Bob Gibson was so great that baseball lowered the mound after his 1968 season, where he gave up just 1.12 earned runs a game and hurled 13 complete game shutouts. The Black Ace was even better in clutch playoff moments, often pitching complete games and carrying his offensively-challenged team to victory.
The St. Louis Cardinals don’t have any MLBbros playing today, but the franchise has a rich history of Black and brown superstars, from Ozzie Smith to Willie McGhee.
We lost two Black Cardinals icons — Bob Gibson and Lou Brock — in 2020.
Rob Parker is on the check in at Busch Stadium, where statues of past MLBbros are prominently featured.
Mark Gray & Manny Brown talk about the NY Mets, Black pitchers, and the potential greatness of Kumar Rocker.
Jacob deGrom is having an incredible season and threatening Bob Gibson’s all-time (modern era) ERA record for starters, set in 1968, which is also referred to as “The Year of the Pitcher.”
The numbers look great, but his total body of work falls well short of Gooden and Gibson’s historic seasons.
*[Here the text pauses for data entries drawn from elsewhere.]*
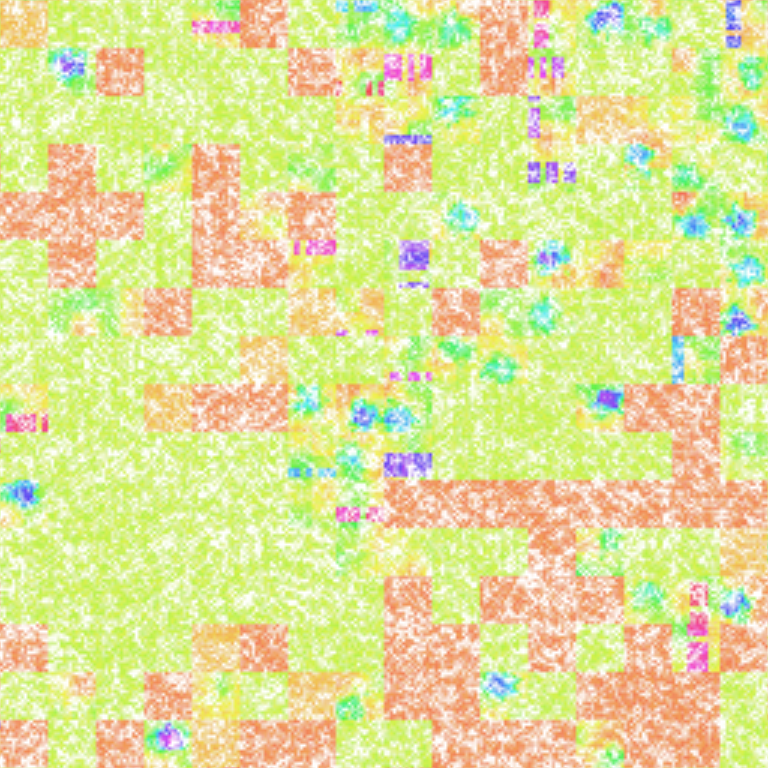
Give the GLSL for this pattern, as a Shadertoy shader.

```glsl
const float CELLS = 256.0;          // soft grains across the canvas
const float BLOCK = 16.0;           // grains across one block
const float LIME_HUE = 0.207;
const float ORANGE_HUE = 0.062;
const float YELLOW_HUE = 0.115;
const float GREEN_HUE = 0.34;
const float HUE_JITTER = 0.035;
const float ORANGE_LEVEL = 0.59;    // lower gives more orange blocks
const float YELLOW_SHARE = 0.06;
const float DETAIL_LEVEL = 0.61;    // lower gives more mixed blocks
const float STRIP_SHARE = 0.36;     // of the mixed blocks
const float BLOB_SHARE = 0.36;
const float LIME_SATURATION = 0.69;
const float ORANGE_SATURATION = 0.64;
const float BRIGHTNESS = 0.945;

float hash(vec2 p) {
    return fract(sin(dot(p, vec2(127.1, 311.7))) * 43758.5453);
}

float valueNoise(vec2 p) {
    vec2 i = floor(p), f = fract(p);
    f = f * f * (3.0 - 2.0 * f);
    return mix(mix(hash(i), hash(i + vec2(1, 0)), f.x),
               mix(hash(i + vec2(0, 1)), hash(i + vec2(1, 1)), f.x), f.y);
}

vec3 hsv(float hue, float saturation, float value) {
    vec3 ramp = clamp(abs(mod(hue * 6.0 + vec3(0, 4, 2), 6.0) - 3.0) - 1.0, 0.0, 1.0);
    return value * mix(vec3(1), ramp, saturation);
}

// Plain blocks: clustered orange among lime, a few yellow
float plainHue(vec2 block) {
    float score = 0.6 * hash(block + 11.0) + 0.4 * valueNoise(block * 0.4 + 7.0);
    score += 0.18 * (block.x * BLOCK / CELLS - 0.5);
    float hue = score > ORANGE_LEVEL ? ORANGE_HUE : LIME_HUE;
    return hash(block + 31.0) < YELLOW_SHARE ? YELLOW_HUE : hue;
}

// Mixed blocks: drifting hues with a dashed strip or a rainbow blob
float detailHue(vec2 cell, vec2 block, vec2 local, float hue) {
    float drift = mix(ORANGE_HUE, GREEN_HUE, valueNoise(cell * 0.11));
    drift += 0.12 * (hash(floor(cell / (0.5 * BLOCK)) + 43.0) - 0.5);
    hue = mix(hue, drift, 0.75);

    float kind = hash(block + 71.0);
    float pick = hash(block + 83.0);
    float size = hash(block + 97.0);
    if (kind < STRIP_SHARE) {
        vec2 axes = size < 0.5 ? local : local.yx;
        float halfWidth = mix(0.09, 0.32, pick * pick);
        float offset = abs(axes.x - hash(block + 101.0));
        float dash = hash(vec2(floor(axes.y * 8.0), pick * 50.0));
        if (offset < halfWidth && dash > 0.22)
            hue = mix(0.5, 0.97, hash(block + 113.0)) + 0.08 * (dash - 0.5);
    } else if (kind < STRIP_SHARE + BLOB_SHARE) {
        vec2 centre = 0.25 + 0.5 * vec2(pick, size);
        float reach = length(local - centre) + 0.35 * (valueNoise(cell * 0.45) - 0.5);
        hue += mix(0.2, 0.55, hash(block + 127.0)) * (1.0 - smoothstep(0.08, 0.45, reach));
    }
    return hue;
}

vec3 cellColour(vec2 cell) {
    vec2 block = floor(cell / BLOCK);
    vec2 local = fract((cell + 0.5) / BLOCK);
    float hue = plainHue(block);
    float detail = 0.55 * hash(block + 57.0) + 0.45 * valueNoise(block * 0.3 + 3.0);
    if (detail > DETAIL_LEVEL) hue = detailHue(cell, block, local, hue);
    hue += HUE_JITTER * (hash(cell + 17.0) - 0.5);

    // Grain washes the colour out to white specks
    float grain = 0.5 * hash(cell) + 0.5 * valueNoise(cell * 0.42 + 19.0);
    grain += 0.12 * (valueNoise(cell * 0.05) - 0.5);
    float ink = smoothstep(0.08, 0.82, grain);
    float strength = mix(ORANGE_SATURATION, LIME_SATURATION,
                         smoothstep(ORANGE_HUE, LIME_HUE, hue));
    return hsv(hue, strength * ink, mix(1.0, BRIGHTNESS, smoothstep(0.0, 0.5, ink)));
}

void mainImage(out vec4 fragColor, in vec2 fragCoord) {
    // Bilinear blend of neighbouring grains keeps every edge soft
    vec2 p = fragCoord / iResolution.y * CELLS - 0.5;
    vec2 cell = floor(p), f = p - cell;
    vec3 lower = mix(cellColour(cell), cellColour(cell + vec2(1, 0)), f.x);
    vec3 upper = mix(cellColour(cell + vec2(0, 1)), cellColour(cell + vec2(1, 1)), f.x);
    fragColor = vec4(mix(lower, upper, f.y), 1.0);
}
```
MLBbro.com’s David Grubb offers some perspective.
Through the first month and a half of the Major League Baseball season, Cardinals’ pitcher Jack Flaherty is on his way to joining one of the rarest fraternities in baseball: Black Aces.
The title of ace is given to a very select few in the game of baseball. It comes with high expectations. When an ace is on the mound, it is win day; period. They stem the tide and stop losing streaks while also being able to be called on to perform in the biggest moments of the season and take down the best hitter on the planet.
The Black pitcher, in general, is a rare sight to see in our game. We see many of our MLB Bros showcase their athleticism while roaming in the outfield and even more recently have seen them anchoring defenses throughout the infield, most notably Gold Glove shortstop J.P. Crawford.
The term “Black Aces” derived from a book, “Baseball’s Only African-American Twenty Game Winners” written by former pitcher Jim “Mudcat” Grant, who was the first 20-game winner in the American League when he did it for the Minnesota Twins in 1965.
To qualify for the fraternity of Black Aces, you must win 20 games in a season. Looking at the current landscape of the game, there is one pitcher who looks like he will be on his way to having his own Probate this season, and it’s Flaherty.
The former 34th overall pick in the 2014 draft currently sits alone on the top of the throne for the Major League lead in wins. His record stands undefeated at 7-0 this season with a 2.47 ERA. He recently became the first Cardinals pitcher since Bob Gibson in 1965 to record a win in seven of his first eight games while having an ERA under three.
Flaherty will be compared to the late Gibson – who passed away last year at the age of 84 to cancer – throughout his entire career.
Gibson pitched for the Cardinals during his entire 17-year career and is one of the original Black Aces in the game of baseball. He recorded five 20 win seasons during his time in St. Louis, which is second most all-time only trailing Ferguson Jenkins who had seven such seasons.
Flaherty is trying to be the newest member of the Black Ace fraternity since David Price joined the group in 2012.
Recently retired future Hall of Famer C.C. Sabathia joined the group in 2010 and former pitcher Dontrelle Willis did so as well in 2005. Before then, the feat had not been reached since 1990 when it was accomplished by Dave Stewart who remarkably completed four straight 20 win seasons from 1987-1990.
Early this year, Sabathia presented Price with a custom sweatshirt and joggers. The logo has an Ace of spade between the two C’s with a B hovering over the Ace of Spade.
The numbers Flaherty is putting up this season have put him in the category of potential starters for the National League All-Star team in Colorado this summer, which won’t be easy in a National League that has the best pitcher in baseball – Mets’ Jacob Degrom – and the Padres’ Yu Darvish who has one of the deepest bags of pitches and the Brewers’ Brandon Woodruff whose strikeout-to-walk ratio is incredible. Hence, winning and continued quality starts will be key for Flaherty to give himself the starting nod.
After a shaky start on Opening Day, Flaherty has responded with a 1.47 ERA in his last 43 innings pitched. He has only allowed one home run in the past seven games and has currently registered six quality starts in a row.
He is yet to walk more than two batters in a start this year and in his last four starts, he has at least six strikeouts. Also this year, he joined the “Pitchers Who Rake” club when he hit his first career home run while pitching seven scoreless innings against the Rockies earlier in May.
The Black Ace Fraternity is ready to welcome Flaherty with open arms. He is closing in on the halfway point to be allowed in the club, and there’s a possibility that he’ll break past the bouncer before seasons end.
His next chance to start comes today as he will be on the mound in front of the St. Louis faithful taking on the Pittsburgh Pirates. Last time he faced them, he notched a season-high nine strikeouts on May 1st.